Growers planting the traditional corn and bean crops in the state have a pretty conventional process — while industrial hemp growers face a lot more questions.
Robin Pruisner from the Iowa Department of Agriculture says there are four options for most hemp growers. “So you have to kind of figure out what you’re growing before you start — which is different from what we have with our normal crops in Iowa. Typically with corn you raise it and then you can decide if you are going to sell it to a feed mill or an ethanol plant,” She explains. “Hemp is a little more complicated than that and you have to start planning earlier.”
With hemp you can grow it to extract the CDB, to create seeds, for grain or for fiber. Pruisner says the different uses cause growers to use different methods in tending those crops.

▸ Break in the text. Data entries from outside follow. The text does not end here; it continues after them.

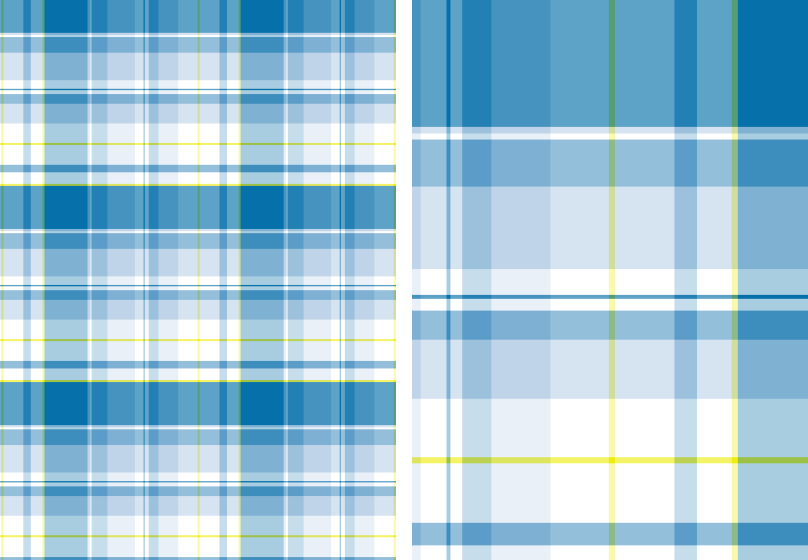
Left: the whole. Right: its middle third, enlarged.
Give the GLSL for this pattern, as a Shadertoy shader.

```glsl
const float SETT = 269.0; // length of one repeat; the canvas is 768 units high

// Smoothed coverage of a repeating stripe between two positions in the sett
float stripe(float s, float start, float end, float soft) {
    float d = abs(mod(s - 0.5 * (start + end) + 0.5 * SETT, SETT) - 0.5 * SETT);
    return clamp((0.5 * (end - start) - d) / soft + 0.5, 0.0, 1.0);
}

// Light absorbed by the threads at position s
vec3 threads(float s, float soft) {
    float deep = stripe(s, 0.0, 59.0, soft) + stripe(s, 135.8, 137.6, soft);
    float mid = stripe(s, 64.8, 86.3, soft)
              + stripe(s, 143.0, 156.3, soft)
              + stripe(s, 240.0, 250.3, soft);
    float pale = stripe(s, 59.0, 62.0, soft)
               + stripe(s, 86.3, 124.0, soft)
               + stripe(s, 156.3, 183.3, soft);
    float yellow = stripe(s, 210.0, 212.8, soft) + stripe(s, 266.2, 269.0, soft);

    return deep * vec3(0.98, 0.56, 0.335)
         + mid * vec3(0.643, 0.384, 0.216)
         + pale * vec3(0.25, 0.17, 0.09)
         + yellow * vec3(0.07, 0.07, 0.93);
}

void mainImage(out vec4 fragColor, in vec2 fragCoord) {
    float soft = 768.0 / iResolution.y;
    vec2 p = fragCoord * soft;

    // Both directions share one sett; the vertical one runs downward
    vec3 warp = threads(p.x - 61.0, soft);
    vec3 weft = threads(768.0 - p.y - 255.0, soft);

    // The weft is the stronger layer over white cloth
    vec3 cloth = 1.0 - 0.35 * warp - 0.65 * weft;
    fragColor = vec4(clamp(cloth, 0.0, 1.0), 1.0);
}
```
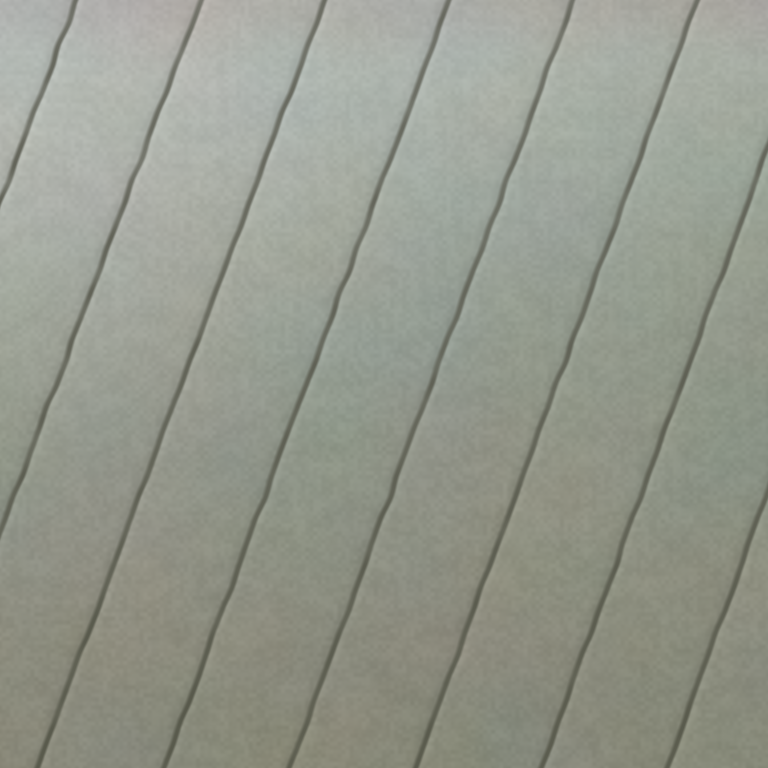
Give the GLSL for this texture, as a three.js fragment shader.

```glsl
// Pale grey-green boards divided by slanted dark grooves, lit from the top left.
varying vec2 vUv;

float hash(vec2 p) {
  return fract(sin(dot(p, vec2(127.1, 311.7))) * 43758.5453);
}

float noise(vec2 p) {
  vec2 cell = floor(p), f = fract(p);
  f = f * f * (3.0 - 2.0 * f);
  return mix(mix(hash(cell), hash(cell + vec2(1.0, 0.0)), f.x),
             mix(hash(cell + vec2(0.0, 1.0)), hash(cell + 1.0), f.x), f.y);
}

float fbm(vec2 p) {
  float sum = 0.0, gain = 0.5;
  for (int i = 0; i < 4; i++) {
    sum += gain * noise(p);
    p = p * 2.03 + 17.3;
    gain *= 0.5;
  }
  return sum / 0.9375;
}

// Shade from the dim lower boards to the bright upper ones
vec3 boardColor(vec2 uv) {
  vec3 color = mix(vec3(0.535, 0.538, 0.478), vec3(0.575, 0.597, 0.548), smoothstep(0.0, 0.6, uv.y));
  color = mix(color, vec3(0.69, 0.71, 0.685), smoothstep(0.4, 1.0, uv.y + 0.12 * (0.5 - uv.x)));
  color += vec3(0.035, 0.035, 0.045) * (0.5 - uv.x) * smoothstep(0.1, 0.9, uv.y);
  // Faint warm cast along the top edge
  return color - vec3(0.01, 0.035, 0.03) * smoothstep(0.91, 1.0, uv.y);
}

void main() {
  // Slanted repeat, slightly wider towards the bottom
  float spacing = mix(0.164, 0.1617, vUv.y);
  float start = mix(-0.2785, 0.1003, vUv.y);
  float board = (vUv.x - start) / spacing;
  float groove = floor(board + 0.5);
  float wobble = (noise(vec2(groove * 7.3, vUv.y * 34.0)) - 0.5) * 0.0035;
  float d = (board - groove) * spacing + wobble;

  // Board surface: slope across each board, tint blotches, mottling and grain
  vec3 color = boardColor(vUv);
  color += 0.014 * (0.5 - fract(board));
  color += (hash(vec2(floor(board), 4.0)) - 0.5) * 0.008;
  color += vec3(-0.045, 0.008, 0.006) * (fbm(vUv * 5.0 + 3.0) - 0.45);
  color += vec3(0.01, 0.005, -0.03) * (fbm(vUv * 7.0 + 41.0) - 0.5);
  color += 0.035 * (fbm(vUv * vec2(38.0, 46.0)) - 0.5);
  color += 0.035 * (noise(vUv * 190.0) - 0.5);

  // Groove: soft shadow on the left, dark core, thin lit edge on the right
  float wear = noise(vec2(groove * 5.1 + 2.0, vUv.y * 42.0));
  float core = smoothstep(-0.0075, -0.001, d) * (1.0 - smoothstep(0.0005, 0.005, d));
  float shadow = smoothstep(-0.02, -0.003, d) * (1.0 - smoothstep(-0.001, 0.004, d));
  float lip = smoothstep(0.003, 0.006, d) * (1.0 - smoothstep(0.006, 0.014, d));
  vec3 grooveColor = mix(vec3(0.335, 0.34, 0.285), vec3(0.4, 0.405, 0.365), vUv.y);
  color *= 1.0 - 0.05 * shadow;
  color = mix(color, grooveColor, core * mix(0.72, 1.0, wear));
  color += 0.025 * lip;

  gl_FragColor = vec4(color, 1.0);
}
```
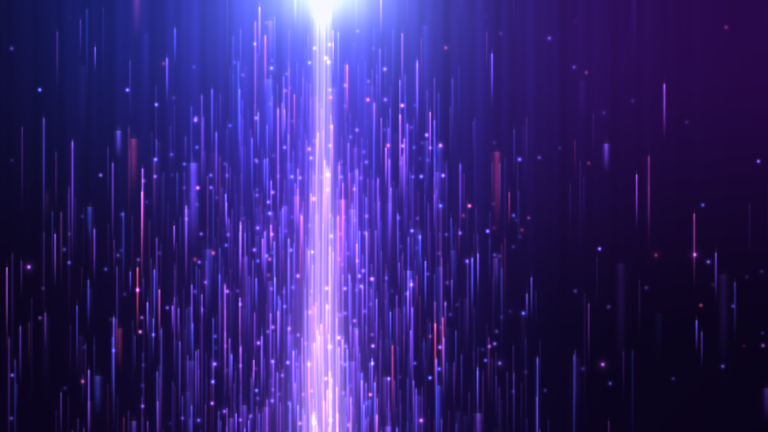
A WebGL 1 fragment shader for this background:

```glsl
precision highp float;

uniform vec2 u_resolution;

const float BEAM_X = 0.747;

float hash(vec2 p) {
    return fract(sin(dot(p, vec2(127.1, 311.7))) * 43758.545);
}

float gauss(float x, float width) {
    x /= width;
    return exp(-x * x);
}

// Mostly blue to violet, with some pink and a few red sparks
vec3 sparkColor(float h) {
    vec3 cool = mix(vec3(0.25, 0.32, 0.95), vec3(0.54, 0.3, 0.95), smoothstep(0.1, 0.65, h));
    vec3 warm = mix(vec3(0.8, 0.38, 0.9), vec3(0.95, 0.24, 0.28), smoothstep(0.9, 0.94, h));
    return mix(cool, warm, smoothstep(0.78, 0.88, h));
}

// Chance that a cell holds a light: crowded near the beam, thinner at the top
float density(vec2 c) {
    float dx = c.x - BEAM_X;
    float crowd = gauss(dx, dx < 0.0 ? 0.43 : 0.36) * smoothstep(1.15, 0.4, c.y + 0.35 * abs(dx));
    return 0.8 * crowd + 0.025 * smoothstep(0.9, 0.5, c.y) * smoothstep(0.0, 0.15, c.x);
}

// One falling light per cell, bright at its head and fading down its tail
vec3 streaks(vec2 p, float layer, float cols, float rows, float width) {
    float col = floor(p.x * cols);
    float shift = 9.0 * hash(vec2(col, layer + 3.0));
    float y = p.y * rows + shift;
    vec2 id = vec2(col, floor(y));
    vec2 seed = id + layer * vec2(17.3, 41.9);
    vec2 center = vec2((col + 0.5) / cols, (id.y + 0.5 - shift) / rows);
    float lit = step(hash(seed), density(center));

    float fx = fract(p.x * cols);
    float fy = fract(y);
    float x = (fx - mix(0.35, 0.65, hash(seed + 5.1))) / cols;
    float head = mix(0.55, 0.94, hash(seed + 8.7));
    float tail = head * mix(0.0, 0.6, hash(seed + 2.3));
    float along = smoothstep(tail, mix(tail, head, 0.8), fy) * smoothstep(head + 0.02, head, fy);
    float inside = smoothstep(0.0, 0.3, min(fx, 1.0 - fx));
    float profile = (gauss(x, width) + 0.18 * exp(-abs(x) / (3.0 * width))) * inside;

    // Most are faint, a few stand out
    float h = hash(seed + 21.4);
    float power = 0.14 + 1.1 * h * h * h;
    float tip = gauss(x, width) * gauss((fy - head) / rows, 0.012) * inside;
    return lit * power * (sparkColor(hash(seed + 13.9)) * profile * along + 0.18 * tip);
}

// Round glowing specks, one per lit cell
vec3 specks(vec2 p, vec2 drift, float cells, float layer) {
    vec2 g = (p + drift) * cells;
    vec2 id = floor(g);
    vec2 seed = id + layer * vec2(23.7, 9.4);
    vec2 offset = mix(vec2(0.3), vec2(0.7), vec2(hash(seed + 1.7), hash(seed + 6.2)));
    float d = length(fract(g) - offset) / cells;
    float lit = step(hash(seed + 4.4), 0.02 + 0.34 * density((id + 0.5) / cells - drift));
    float fade = smoothstep(0.3 / cells, 0.0, d);
    float h = hash(seed + 15.8);
    vec3 tint = sparkColor(hash(seed + 11.3));
    vec3 glow = tint * (0.65 * gauss(d, 0.0045) + 0.32 * exp(-d * 100.0) * fade);
    return lit * mix(0.15, 1.0, h * h) * (glow + 0.25 * gauss(d, 0.003));
}

void main() {
    vec2 p = gl_FragCoord.xy / u_resolution.y;
    p.x *= 1.7778 * u_resolution.y / u_resolution.x;
    float dx = p.x - BEAM_X;
    float thin = max(0.0026, 0.6 / u_resolution.y);

    // Dark ground, navy on the upper left and plum on the upper right
    vec3 color = vec3(0.035, 0.01, 0.1);
    color += vec3(0.01, 0.05, 0.17) * smoothstep(0.35, 1.05, p.y) * smoothstep(1.4, 0.3, p.x) * smoothstep(-0.25, 0.25, p.x);
    color += vec3(0.11, 0.01, 0.16) * smoothstep(0.85, 1.45, p.x) * smoothstep(0.15, 0.95, p.y);
    color += vec3(0.12, 0.065, 0.32) * gauss(dx, 0.4) * mix(0.6, 1.0, smoothstep(0.0, 0.65, p.y));

    // Faint shafts hanging from the top
    float shafts = 0.5 + 0.2 * sin(p.x * 47.0) + 0.17 * sin(p.x * 113.0 + 1.3) + 0.13 * sin(p.x * 211.0);
    color += vec3(0.06, 0.05, 0.2) * shafts * gauss(dx, 0.55) * smoothstep(0.0, 1.0, p.y);

    // Broad blurred bars, then fine streaks
    for (int i = 0; i < 3; i++) {
        float n = float(i);
        color += 0.35 * streaks(p, n + 30.0, 17.0 + 7.0 * n, 2.6 + n, 0.0085 - 0.0015 * n);
    }
    for (int i = 0; i < 9; i++) {
        float n = float(i);
        color += 0.5 * streaks(p, n, 26.0 + 9.0 * n, 1.6 + 0.35 * n, thin);
    }
    for (int i = 0; i < 4; i++) {
        float n = float(i);
        color += specks(p, vec2(0.13 * n), 9.0 + 7.0 * n, n) * smoothstep(1.0, 0.85, p.y);
    }

    // Central beam, flat across, widening downward and split into fibres
    float fibres = 0.8 + 0.12 * sin(dx * 420.0 + 0.8) + 0.08 * sin(dx * 790.0 + 2.0 * sin(p.y * 5.0));
    float beamWidth = mix(0.05, 0.021, smoothstep(0.0, 0.8, p.y));
    float across = dx / beamWidth;
    float beam = 0.7 * exp(-across * across * across * across) + 0.3 * gauss(across, 1.5);
    color += vec3(0.56, 0.51, 0.5) * fibres * beam * mix(1.0, 0.8, p.y);
    color += vec3(0.19, 0.13, 0.3) * gauss(dx, 0.12) * smoothstep(1.2, 0.1, p.y);

    // Source of light at the top edge
    vec2 q = p - vec2(BEAM_X + 0.01, 1.02);
    color += vec3(0.48, 0.5, 0.35) * exp(-dot(q * q, vec2(60.0, 160.0)));
    color += vec3(0.17, 0.24, 0.25) * exp(-dot(q * q, vec2(16.0, 24.0)));
    color += vec3(0.12, 0.2, 0.36) * exp(-length(q * vec2(1.0, 1.3)) * 2.8);

    gl_FragColor = vec4(min(color, vec3(0.97, 0.97, 1.0)), 1.0);
}
```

“You will see an incredibly wide spectrum of fertilization techniques and products out there — with some people not fertilizing at all. Others investing in very specific products to their crop,” Pruisner says.
Pruisner says the cost of the inputs used for the crop are also varied. “Depending on whether you plant seed and if it is feminized seed — it can cost a dollar or more a seed. And it can cost a lot less if it is not feminized. And if you are planting clones or seed starts — they can run as high as five dollars a piece. And then you have you labor and planting costs,” Pruisner says.
Weather conditions are a factor for all crops — including hemp. “Once its established, it likes it on the dry side. It is not uncommon to see people irrigating if they are going for the high-value flower crop for extraction,” according to Pruisner. “It is also not uncommon to just see it planted out in the farm field with no irrigation. I really do see it from Alpah to Omega the way people are raising it.”
Pruisner says hemp growers do not want wet conditions around harvest time because that can cause the plants to get moldy.